but showers and thunderstorms roll in with another cold front that takes us back down the roller coaster ride friday into next weekend. kimberly: will we see much sunshine? eileen: i think tomorrow we start with clouds and then it will become brighter. thursday definitely looks like the more cloudy and rainy day. kimberly: jacket on, jacket off. three months from now, thousands of athletes will look to descend on fairfax county for unique international competition. jeff goldberg has the preview. jeff: there is a common theme when asking people about this big event in fairfax county. did you know about the world police and fire games? >> no idea. jeff: but once they do know they are in. today launches 100 days from the start of the world police and fire games. >> the excitement is building.
jeff: 10 games of olympics that will bring to fairfax 12,000 athletes from 70 countries delivering an economic impact of $60 million to $80 million. there will be boxing, track and field, as well as contests that come natural to the professionals. one of the first events is the firefighter stare race. -- stair race. i got to the test after suiting up with 50, 60 pounds of equipment. it was time for the climb. yes, we got there, but it was far from easy. we only did about eight floors of the 28. that is no joke. the games are coming thanks in large part to fire battalion chief gerard williams and police lieutenant beckell. they met at the games in sweden in 1999. after years of passion and
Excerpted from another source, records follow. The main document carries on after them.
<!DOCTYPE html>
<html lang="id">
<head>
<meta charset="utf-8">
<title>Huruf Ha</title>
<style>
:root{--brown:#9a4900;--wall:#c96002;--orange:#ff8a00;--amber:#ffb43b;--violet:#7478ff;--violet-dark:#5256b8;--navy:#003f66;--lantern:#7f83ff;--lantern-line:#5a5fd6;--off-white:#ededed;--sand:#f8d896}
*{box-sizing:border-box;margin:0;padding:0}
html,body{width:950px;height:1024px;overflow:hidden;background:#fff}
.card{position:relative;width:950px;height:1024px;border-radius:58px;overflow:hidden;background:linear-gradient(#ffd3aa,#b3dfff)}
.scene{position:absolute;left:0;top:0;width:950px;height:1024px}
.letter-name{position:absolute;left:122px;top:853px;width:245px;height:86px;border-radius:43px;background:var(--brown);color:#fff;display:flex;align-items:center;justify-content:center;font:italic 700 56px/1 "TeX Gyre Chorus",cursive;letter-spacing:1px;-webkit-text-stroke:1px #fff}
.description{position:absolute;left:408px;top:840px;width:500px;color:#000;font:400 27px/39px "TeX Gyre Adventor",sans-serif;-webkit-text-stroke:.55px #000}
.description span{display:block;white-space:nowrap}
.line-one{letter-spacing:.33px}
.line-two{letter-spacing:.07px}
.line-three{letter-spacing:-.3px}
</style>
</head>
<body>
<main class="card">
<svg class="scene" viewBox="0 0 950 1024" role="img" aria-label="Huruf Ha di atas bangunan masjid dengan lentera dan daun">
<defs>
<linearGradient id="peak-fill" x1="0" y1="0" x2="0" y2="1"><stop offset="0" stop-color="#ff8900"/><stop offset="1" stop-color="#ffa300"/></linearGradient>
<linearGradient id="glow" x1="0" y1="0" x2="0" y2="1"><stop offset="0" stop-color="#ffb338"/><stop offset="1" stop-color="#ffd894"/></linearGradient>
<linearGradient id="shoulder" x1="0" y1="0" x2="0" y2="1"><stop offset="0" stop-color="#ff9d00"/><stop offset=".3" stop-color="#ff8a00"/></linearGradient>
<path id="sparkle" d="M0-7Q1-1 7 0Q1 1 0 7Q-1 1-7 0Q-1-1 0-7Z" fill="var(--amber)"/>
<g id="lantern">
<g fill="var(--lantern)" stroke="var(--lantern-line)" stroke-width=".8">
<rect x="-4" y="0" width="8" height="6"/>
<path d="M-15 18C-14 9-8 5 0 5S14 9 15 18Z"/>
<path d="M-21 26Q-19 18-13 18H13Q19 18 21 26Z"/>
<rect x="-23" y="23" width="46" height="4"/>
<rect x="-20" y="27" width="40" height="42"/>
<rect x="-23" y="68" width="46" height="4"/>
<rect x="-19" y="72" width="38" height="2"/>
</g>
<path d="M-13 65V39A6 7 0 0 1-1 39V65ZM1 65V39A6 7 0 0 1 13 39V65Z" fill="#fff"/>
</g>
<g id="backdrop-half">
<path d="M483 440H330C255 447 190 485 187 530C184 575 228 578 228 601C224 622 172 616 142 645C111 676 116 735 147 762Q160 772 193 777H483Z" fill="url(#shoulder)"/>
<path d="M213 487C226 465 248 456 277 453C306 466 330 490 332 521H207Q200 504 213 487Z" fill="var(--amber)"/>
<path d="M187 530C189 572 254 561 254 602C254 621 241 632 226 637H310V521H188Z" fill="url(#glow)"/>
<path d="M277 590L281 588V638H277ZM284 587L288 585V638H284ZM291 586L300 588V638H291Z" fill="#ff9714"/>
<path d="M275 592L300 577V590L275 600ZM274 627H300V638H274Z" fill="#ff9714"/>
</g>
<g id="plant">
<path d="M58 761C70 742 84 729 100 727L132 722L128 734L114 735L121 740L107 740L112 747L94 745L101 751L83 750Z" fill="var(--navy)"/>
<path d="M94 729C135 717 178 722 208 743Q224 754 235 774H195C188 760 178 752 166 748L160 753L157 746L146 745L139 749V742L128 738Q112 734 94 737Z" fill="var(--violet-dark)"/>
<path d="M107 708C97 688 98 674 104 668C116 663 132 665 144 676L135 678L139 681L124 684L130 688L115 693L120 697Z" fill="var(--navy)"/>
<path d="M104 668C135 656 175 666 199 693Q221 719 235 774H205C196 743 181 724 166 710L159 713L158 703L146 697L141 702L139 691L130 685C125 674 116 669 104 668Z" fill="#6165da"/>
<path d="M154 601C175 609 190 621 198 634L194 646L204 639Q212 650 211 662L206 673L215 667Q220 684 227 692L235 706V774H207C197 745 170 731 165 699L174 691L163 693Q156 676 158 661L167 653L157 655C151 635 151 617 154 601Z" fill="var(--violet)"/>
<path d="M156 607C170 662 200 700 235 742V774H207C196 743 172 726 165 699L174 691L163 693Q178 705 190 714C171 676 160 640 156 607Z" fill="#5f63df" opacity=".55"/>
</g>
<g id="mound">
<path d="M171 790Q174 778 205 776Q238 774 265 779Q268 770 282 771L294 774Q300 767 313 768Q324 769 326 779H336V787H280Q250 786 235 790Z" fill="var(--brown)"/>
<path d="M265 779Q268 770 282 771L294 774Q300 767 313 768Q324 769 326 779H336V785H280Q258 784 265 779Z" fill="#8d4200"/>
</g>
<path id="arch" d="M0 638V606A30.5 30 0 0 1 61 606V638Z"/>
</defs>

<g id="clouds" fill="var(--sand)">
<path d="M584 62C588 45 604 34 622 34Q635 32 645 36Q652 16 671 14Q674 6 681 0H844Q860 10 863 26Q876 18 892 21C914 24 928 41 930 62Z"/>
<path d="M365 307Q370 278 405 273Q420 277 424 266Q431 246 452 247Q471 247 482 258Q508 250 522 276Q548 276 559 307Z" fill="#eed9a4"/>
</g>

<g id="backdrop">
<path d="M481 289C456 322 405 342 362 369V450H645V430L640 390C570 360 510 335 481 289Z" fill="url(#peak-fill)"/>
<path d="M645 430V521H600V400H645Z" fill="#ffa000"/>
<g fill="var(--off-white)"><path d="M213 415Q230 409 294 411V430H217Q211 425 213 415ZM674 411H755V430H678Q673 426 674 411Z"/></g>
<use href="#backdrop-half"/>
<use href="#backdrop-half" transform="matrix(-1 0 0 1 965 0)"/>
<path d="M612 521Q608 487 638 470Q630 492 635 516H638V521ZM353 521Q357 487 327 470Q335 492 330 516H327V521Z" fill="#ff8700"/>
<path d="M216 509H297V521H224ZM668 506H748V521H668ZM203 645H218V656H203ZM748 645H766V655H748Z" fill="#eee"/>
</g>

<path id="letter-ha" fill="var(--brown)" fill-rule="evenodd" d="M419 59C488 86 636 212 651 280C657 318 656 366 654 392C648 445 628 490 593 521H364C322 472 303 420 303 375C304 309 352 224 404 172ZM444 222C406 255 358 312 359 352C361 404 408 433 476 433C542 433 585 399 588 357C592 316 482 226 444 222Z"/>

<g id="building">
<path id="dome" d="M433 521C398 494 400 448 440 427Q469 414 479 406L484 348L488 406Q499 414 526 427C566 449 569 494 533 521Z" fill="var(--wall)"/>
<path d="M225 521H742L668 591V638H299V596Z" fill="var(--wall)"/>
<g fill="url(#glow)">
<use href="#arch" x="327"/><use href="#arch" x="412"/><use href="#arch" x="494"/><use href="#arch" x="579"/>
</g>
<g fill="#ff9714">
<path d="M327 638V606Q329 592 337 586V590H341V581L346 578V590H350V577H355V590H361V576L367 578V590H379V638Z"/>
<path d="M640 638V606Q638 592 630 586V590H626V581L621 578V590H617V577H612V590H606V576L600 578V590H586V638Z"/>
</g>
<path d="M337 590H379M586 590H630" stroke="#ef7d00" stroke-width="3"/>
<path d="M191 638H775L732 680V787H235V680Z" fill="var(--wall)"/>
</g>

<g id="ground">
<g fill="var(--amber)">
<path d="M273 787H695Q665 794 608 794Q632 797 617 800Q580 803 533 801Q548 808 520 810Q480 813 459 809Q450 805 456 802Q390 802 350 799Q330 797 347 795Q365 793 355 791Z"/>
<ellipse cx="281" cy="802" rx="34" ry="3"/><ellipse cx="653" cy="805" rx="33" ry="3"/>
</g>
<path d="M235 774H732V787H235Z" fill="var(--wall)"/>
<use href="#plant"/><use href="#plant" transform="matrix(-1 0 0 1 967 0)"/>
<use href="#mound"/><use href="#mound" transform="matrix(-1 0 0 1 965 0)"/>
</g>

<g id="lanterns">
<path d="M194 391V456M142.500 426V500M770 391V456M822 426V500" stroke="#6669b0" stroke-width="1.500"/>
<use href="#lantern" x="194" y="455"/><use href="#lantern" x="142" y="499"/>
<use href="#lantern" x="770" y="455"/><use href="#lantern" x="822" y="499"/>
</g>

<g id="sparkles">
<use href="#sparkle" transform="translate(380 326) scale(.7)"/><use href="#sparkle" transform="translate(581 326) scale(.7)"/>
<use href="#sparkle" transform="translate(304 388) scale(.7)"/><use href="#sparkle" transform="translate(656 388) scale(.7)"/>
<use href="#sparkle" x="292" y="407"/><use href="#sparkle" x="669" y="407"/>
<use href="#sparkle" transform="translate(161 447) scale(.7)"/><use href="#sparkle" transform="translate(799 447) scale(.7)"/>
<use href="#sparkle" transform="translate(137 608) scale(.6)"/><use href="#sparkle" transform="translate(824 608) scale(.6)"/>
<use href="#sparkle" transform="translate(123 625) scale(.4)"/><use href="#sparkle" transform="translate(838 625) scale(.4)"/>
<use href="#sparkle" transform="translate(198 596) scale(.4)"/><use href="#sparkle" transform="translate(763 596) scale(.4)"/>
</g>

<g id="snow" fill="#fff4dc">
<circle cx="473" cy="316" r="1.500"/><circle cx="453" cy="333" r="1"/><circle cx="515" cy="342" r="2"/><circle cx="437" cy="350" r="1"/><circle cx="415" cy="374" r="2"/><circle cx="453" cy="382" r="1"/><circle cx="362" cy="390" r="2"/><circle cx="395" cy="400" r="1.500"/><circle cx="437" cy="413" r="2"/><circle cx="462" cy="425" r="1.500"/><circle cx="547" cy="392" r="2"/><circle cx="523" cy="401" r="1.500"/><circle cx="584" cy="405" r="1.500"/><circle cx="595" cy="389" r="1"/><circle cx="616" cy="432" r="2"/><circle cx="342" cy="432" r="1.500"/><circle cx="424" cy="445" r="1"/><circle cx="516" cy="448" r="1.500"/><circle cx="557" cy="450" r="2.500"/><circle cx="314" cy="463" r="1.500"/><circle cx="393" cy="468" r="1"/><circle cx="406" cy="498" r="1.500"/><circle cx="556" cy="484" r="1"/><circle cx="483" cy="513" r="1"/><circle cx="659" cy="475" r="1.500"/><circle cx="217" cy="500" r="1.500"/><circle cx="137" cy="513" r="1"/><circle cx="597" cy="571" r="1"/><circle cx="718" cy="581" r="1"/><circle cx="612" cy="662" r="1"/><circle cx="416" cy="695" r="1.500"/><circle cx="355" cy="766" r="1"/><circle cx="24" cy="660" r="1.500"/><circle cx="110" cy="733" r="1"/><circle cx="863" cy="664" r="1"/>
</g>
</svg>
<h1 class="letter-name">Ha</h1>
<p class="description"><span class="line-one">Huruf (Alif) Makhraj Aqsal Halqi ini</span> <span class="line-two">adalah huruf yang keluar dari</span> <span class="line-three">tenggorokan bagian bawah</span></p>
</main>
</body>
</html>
kraft is recalling 6 million boxes of mac & cheese because some boxes may contain pieces of metal. the individual boxes have a use by date of september 18. kraft has not said if injuries have been reported. the boxes can return to the store for a refund or exchange. a program does more than teaching cooking methods, it is changing hundreds of students' lives. that mix the careers through culinary arts program the latest harris' hero's. leon: it's closing time at the d.c. deli, but not for the chef and his wife. >> we are making cucumber salad. leon: they are holding a cooking class for students from dcn prince george's county, part of a careers through culinary arts program. >> and just come down.
leon: a trains students on proper knife skills and food preparation it also gives them life skills, like how to write a resume. students get a paid internship over the summer and their senior year they compete for college scholarships. >> you come in and we get you ready for the industry. leon: the 17 euro has been in the program two years and he will be competing in the finals. he hopes to get a scholarship to the arts institute of washington and eventually his own restaurant. >> it went from being a hobby to my passion. >> i'm going to obtain my bachelors. leon: this graduate is already on her way, pursuing her trade. last year she won a 42,000 other scholarship -- $42,000
scholarship to the art institute of washington. >> we want them to be successful in life. very good. leon: leon harris, abc 7 news. kimberly: there are more than 400 students currently enrolled in the program. two dozen have made it to the final competition, competing for more than $300,000 of scholarships. that competition takes place march 28 at oxon hill high